Did you know that their are two blues scales? A minor blues scale and a major blues scale. Many students are introduced to improvising on a blues tune using the minor blues scale. The music teacher usually says just use the same scale over the entire song.

The C minor blues scale consists of the notes: C,Eb,F,F#,G,Bb.
The biggest problem with only using this scale is that it limits what you can play and the solos tend to be boring. Furthermore many beginning improvisors don’t know how to properly resolve their ending notes. This scale is most importantly missing the major 3 and also the 2nd and the 6th.

The major blues scale may be conceived by starting with the major pentatonic scale and adding a minor 3rd. The C major blues scale consists of the notes: C,D,Eb,E,G,A.

Please not that the major blues scale contains the same notes as the minor blues scale that is down a minor 3rd. For example the C major blues scale consists of the same notes as the A minor blues scale

Practice Suggestions for simple 3 Chord blues:
1. Practice playing the ascending major blues scale over each chord.
2. Practice playing the descending major blues scale over each chord.
3. Practice playing the major blues scale over the I chord and the minor blues scale over the IV and V chords.
4.Practice moving between both scales.
5. Add the b7 and 4th to the major blues scale
6 Add the 6th or the 9th to the minor blues scale.

Do you have any suggestions for practicing the blues?

The Major and Minor Blues scale with shortcut

The blues scale is a six note scale. The scale can be constructed by starting with a major scale and then using the following formula:

1-b3-4-#4-5-b7

The C blues scale would be C-Eb-F-F#-G-Bb. This scale works very nicely over minor 7th chords.

A major blues scale also exists and can be constructed from a major scale using the following formula:

1-2-b3-3-5-6

The major blues scale works on major and dominant chords. On the surface it looks like you have to learn 12 minor blues scales and then 12 major blues scales but dont fret.

Notice that  a D minor blues scale consists of D-F-G-G#-A-C. Notice that an F major blues scale consists of  F-G-Ab-A-C-D.

If you look closely you should note the the notes in a D minor blues scale are identical to an F major blues scale.

The practical outcome is that you only need to learn the 12 minor blues scales because you can play the minor blues scale that is down a minor third from a major or dominant 7 chord.

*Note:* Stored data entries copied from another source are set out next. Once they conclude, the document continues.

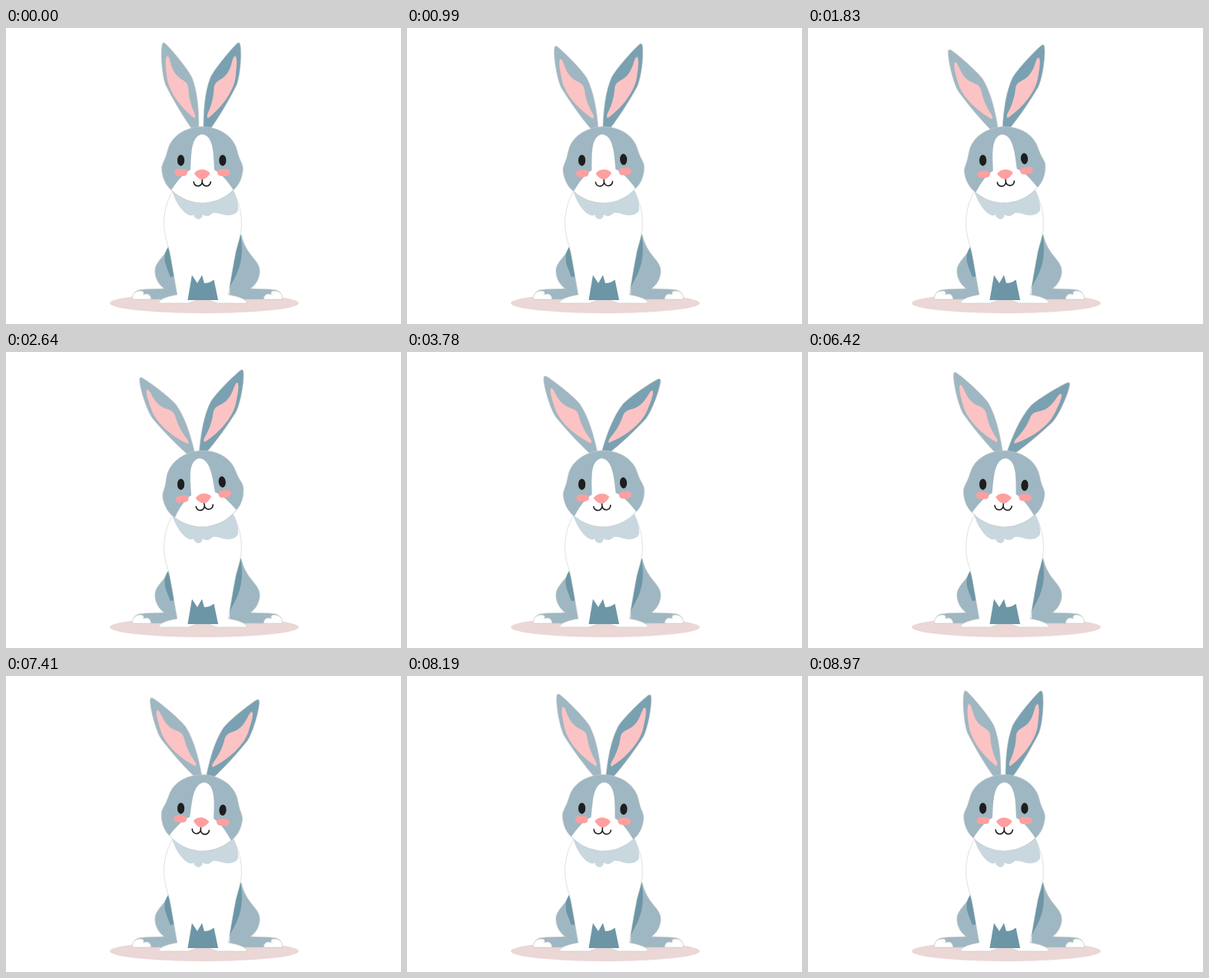
An HTML page that plays this animation: 512x384 px, repeating every 9 s.

```html
<!DOCTYPE html>
<html lang="en">
<head>
<meta charset="utf-8">
<title>Rabbit</title>
<style>
  html, body { margin: 0; width: 100%; height: 100%; overflow: hidden; background: #fff; }
  svg { display: block; width: 100vw; height: 100vh; }
  .fur { fill: #9fb7c2; }
  .shade { fill: #6c96a6; }
  .white { fill: #fff; }
  .line { stroke: #c8cbc9; stroke-width: .6; }
  .blush { fill: #ff9f9f; }
  .eye { fill: #1e1e1e; }
  .pink { fill: #fbc3c3; }
  .mouth { fill: none; stroke: #1e1e1e; stroke-width: 1.6; stroke-linecap: round; }
</style>
</head>
<body>
<!-- groups with data-axis hold a left half that the script mirrors -->
<svg viewBox="0 0 512 384">
  <defs>
    <g id="ear">
      <path class="line" d="M203.500 19.300C200 22 201 58 207 74C215 90 228 113 241 131L250 130C250 110 249 84 241 64C235 52 214 27 207 20.500Q205 18.500 203.500 19.300Z"/>
      <path class="pink" d="M208.500 36.500C206 40 207 50 208.300 62C210 80 224 101 244 117Q246 116 245 112C239 99 237 89 236.500 79C236 68 228 69 221 61C214 53 213.500 43 211 38Q209.700 35.700 208.500 36.500Z"/>
    </g>
  </defs>

  <ellipse cx="257" cy="357" rx="122.500" ry="13" fill="#ebd7d5"/>
  <g data-axis="261">
    <path class="fur line" d="M217 268C211 296 193 300 193 316C193.500 326 199 334 205 338C194 339 182 338 172 340C166 342 163.500 347 164 352H232V290Z"/>
    <path class="white line" d="M164 352C163 345 168 341 174 341Q180 341 178 346C184 343 188 347 188 352Z"/>
  </g>
  <path class="shade" d="M212 282C205 289 204 300 208 310L213 323L222 322Z"/>
  <path class="shade" d="M303 262C308 285 307 305 296 325L288 340Z"/>

  <g data-axis="255">
    <path class="white line" d="M256 210H217C208 224 204.500 240 204.800 256C205 268 209 278 212 290C216 310 219 330 222 346C212 348 200 350 197.500 357H236L256 350"/>
  </g>
  <path class="shade" d="M235.500 353L241 320.500L248 331L254 320.500L257 331Q264 331 269.500 326.500L275 353Z"/>
  <path fill="#c9d7de" d="M215 210C219 225 229 240 238 243Q242 244 243 242Q244 247 249 248Q254 248 255 242Q261 247 268 240C275 239 280 243 288 243Q298 243 301 236C301 226 299 218 294 209Z"/>

  <g id="head">
    <g id="earL"><use href="#ear" fill="#9fb7c2"/></g>
    <g id="earR"><use href="#ear" fill="#7aa1b1" transform="matrix(-1 0 0 1 506 0)"/></g>
    <g data-axis="254.500">
      <path class="fur line" d="M255.500 128C236 128 218 137 211 154C208 163 208 166 204 174Q201 180 202 185C203 196 208 205 214 210C226 221 240 227 255.500 227"/>
    </g>
    <g data-axis="254.500">
      <path class="white" d="M255.500 138C246 138 242 148 240.500 161C239.500 170 239.500 177 239 184C231 188 223 197 214.500 210C226 221 240 226.700 255.500 226.700"/>
      <rect class="blush" x="218.500" y="183" width="16.500" height="9" rx="4.500"/>
    </g>
    <ellipse class="eye" cx="280.800" cy="171.700" rx="4.600" ry="7.200"/>
    <g id="muzzle">
      <path class="mouth" d="M254.300 195V199.500M243.300 199.500a5.500 5.500 0 0 0 11 0a5.500 5.500 0 0 0 11 0"/>
      <path class="blush" d="M244 188.500C249 182 259.500 182 264.500 188.500C262 193 257.500 196.500 254.300 196.500C251 196.500 246.500 193 244 188.500Z"/>
    </g>
  </g>
  <ellipse class="eye" cx="226.700" cy="171.700" rx="4.600" ry="7.200"/>
</svg>

<script>
  const LOOP = 9000;

  // key points in seconds and degrees; every track starts and ends at rest
  const turns = {
    head: { pivot: "254 175", keys: [[2.82, -7.4], [5.07, 0.2], [7.44, 4.6]] },
    earL: { pivot: "246 129", keys: [[2.82, -7], [6.5, -11.6], [7.44, -15.4]] },
    earR: { pivot: "260 129", keys: [[2.8, 13], [3.74, 20.5], [6.53, 16.7], [7.44, 7]] }
  };
  const part = id => document.getElementById(id);

  function valueAt(keys, s) {
    const track = [[0, 0], ...keys, [LOOP / 1000, 0]];
    const i = track.findIndex(key => key[0] > s);
    const [s0, a] = track[i - 1], [s1, b] = track[i];
    return a + (b - a) * (s - s0) / (s1 - s0);
  }

  // one short sideways twitch of the nose and mouth
  const twitch = s => -3.5 * Math.max(0, 1 - Math.abs(s - 3.85));

  function mirror(group) {
    const half = document.createElementNS("http://www.w3.org/2000/svg", "g");
    half.append(...[...group.children].map(child => child.cloneNode(true)));
    half.setAttribute("transform", `matrix(-1 0 0 1 ${2 * group.dataset.axis} 0)`);
    group.append(half);
  }

  function draw(s) {
    for (const [id, { pivot, keys }] of Object.entries(turns)) {
      part(id).setAttribute("transform", `rotate(${valueAt(keys, s)} ${pivot})`);
    }
    part("muzzle").setAttribute("transform", `translate(${twitch(s)} 0)`);
  }

  document.querySelectorAll("[data-axis]").forEach(mirror);
  const start = performance.now();
  function tick() {
    draw((performance.now() - start) % LOOP / 1000);
    requestAnimationFrame(tick);
  }
  tick();
</script>
</body>
</html>
```
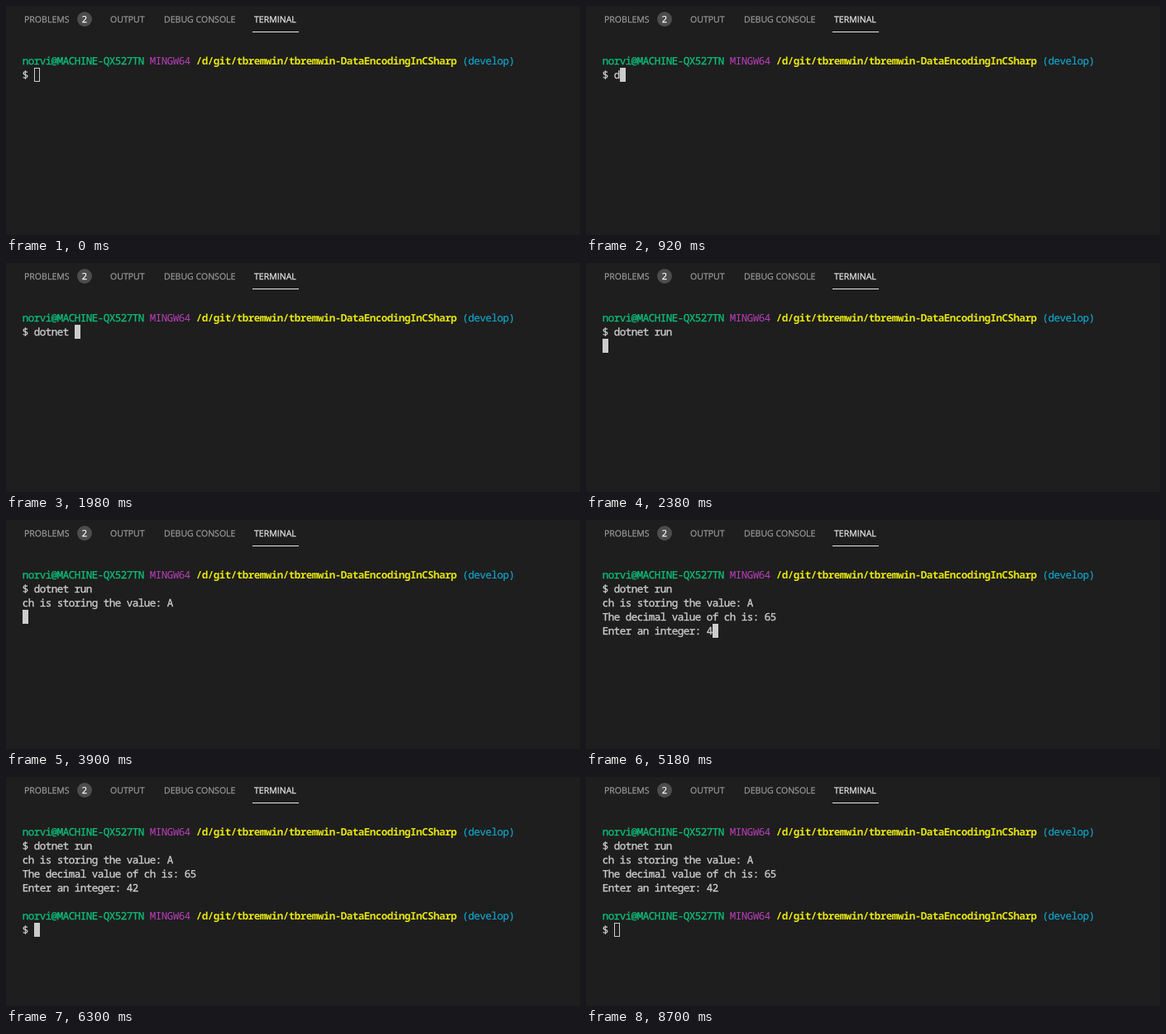
An HTML page for the animation above (8.77 s loop, 694x278 px).

```html
<!DOCTYPE html>
<html lang="en">
<head>
<meta charset="utf-8">
<title>Terminal session</title>
<style>
  html, body { margin: 0; width: 100%; height: 100%; overflow: hidden; background: #1e1e1e; }
  svg { display: block; width: 694px; height: 278px; }
  text {
    white-space: pre; text-rendering: geometricPrecision;
    fill: currentColor; stroke: currentColor; stroke-width: 0.25px;
  }
  .tabs { font: 10.55px "Open Sans", "Noto Sans", sans-serif; color: #979797; }
  .tabs .active { color: #e7e7e7; }
  .tabs .count { font-size: 11px; color: #fff; text-anchor: middle; }
  /* 0.6em advance, tightened to the 7px cell */
  #screen {
    font: 12.5px "Noto Sans Mono", "DejaVu Sans Mono", monospace;
    letter-spacing: -0.5px; font-variant-ligatures: none; color: #ccc;
  }
  #screen text { stroke-width: 0.35px; }
  #screen .user { color: #0dbc79; }
  #screen .system { color: #bc3fbc; stroke: none; }
  #screen .path { color: #e5e510; font-weight: 600; stroke: none; }
  #screen .branch { color: #11a8cd; stroke-width: 0.15px; }
</style>
</head>
<body>
<svg viewBox="0 0 694 278">
  <g class="tabs">
    <text x="22" y="20">PROBLEMS</text>
    <circle cx="95" cy="16" r="9" fill="#4d4d4d"/>
    <text class="count" x="95" y="20">2</text>
    <text x="126" y="20">OUTPUT</text>
    <text x="191" y="20">DEBUG CONSOLE</text>
    <text class="active" x="300" y="20">TERMINAL</text>
    <rect x="298" y="31" width="56" height="1" fill="#e7e7e7"/>
  </g>
  <g id="screen"></g>
  <rect id="cursor" width="6" height="16" stroke="#ccc"/>
</svg>
<script>
const LOOP = 8770, LEFT = 20, TOP = 58, CELL = 7, ROW = 17;
const FOCUS = 460, BLUR = 8700;

const promptParts = [
  ["user", "norvi@MACHINE-QX527TN"],
  ["system", "MINGW64"],
  ["path", "/d/git/tbremwin/tbremwin-DataEncodingInCSharp"],
  ["branch", "(develop)"],
];
const prompt = promptParts.map(part => part[1]).join(" ");

// Text appended to the terminal at each time (ms)
const output = [
  [0, prompt + "\n$ "],
  [920, "d"], [1250, "o"], [1380, "t"],
  [1650, "n"], [1780, "e"], [1850, "t"], [1980, " "],
  [2050, "r"], [2120, "u"], [2180, "n"], [2380, "\n"],
  [3900, "ch is storing the value: A\n"],
  [3970, "The decimal value of ch is: 65\nEnter an integer: "],
  [5180, "4"], [5510, "2"], [6170, "\n"],
  [6300, "\n" + prompt + "\n$ "],
];

const screen = document.getElementById("screen");
const cursor = document.getElementById("cursor");
let shown;

function addText(content, column, row, style = "") {
  const node = document.createElementNS("http://www.w3.org/2000/svg", "text");
  node.setAttribute("x", LEFT + column * CELL - 0.25);
  node.setAttribute("y", TOP + row * ROW + 13);
  node.setAttribute("class", style);
  node.textContent = content;
  screen.append(node);
}

function addPrompt(row) {
  let column = 0;
  for (const [style, content] of promptParts) {
    addText(content, column, row, style);
    column += content.length + 1;
  }
}

function draw(time) {
  const content = output.filter(([at]) => at <= time).map(([, added]) => added).join("");
  const lines = content.split("\n");
  if (content !== shown) {
    screen.replaceChildren();
    lines.forEach((line, row) => line === prompt ? addPrompt(row) : addText(line, 0, row));
    shown = content;
  }
  const focused = time >= FOCUS && time < BLUR;
  cursor.setAttribute("x", LEFT + lines.at(-1).length * CELL + 0.5);
  cursor.setAttribute("y", TOP + (lines.length - 1) * ROW + 0.5);
  cursor.setAttribute("fill", focused ? "#ccc" : "none");
}

const start = performance.now();
function tick() {
  draw((performance.now() - start) % LOOP);
  requestAnimationFrame(tick);
}
tick();
</script>
</body>
</html>
```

For example a simple 12 bar blues in the key of C would be:

C7- C7-C7-C7

F7-F7-C7-C7

G7-F7-C7-C7

You can play the A minor blues scale over the C7.

You can play the D minor blues scale over the F7.

You can play the E minor blues scale over the G7.

Have fun playing the blues!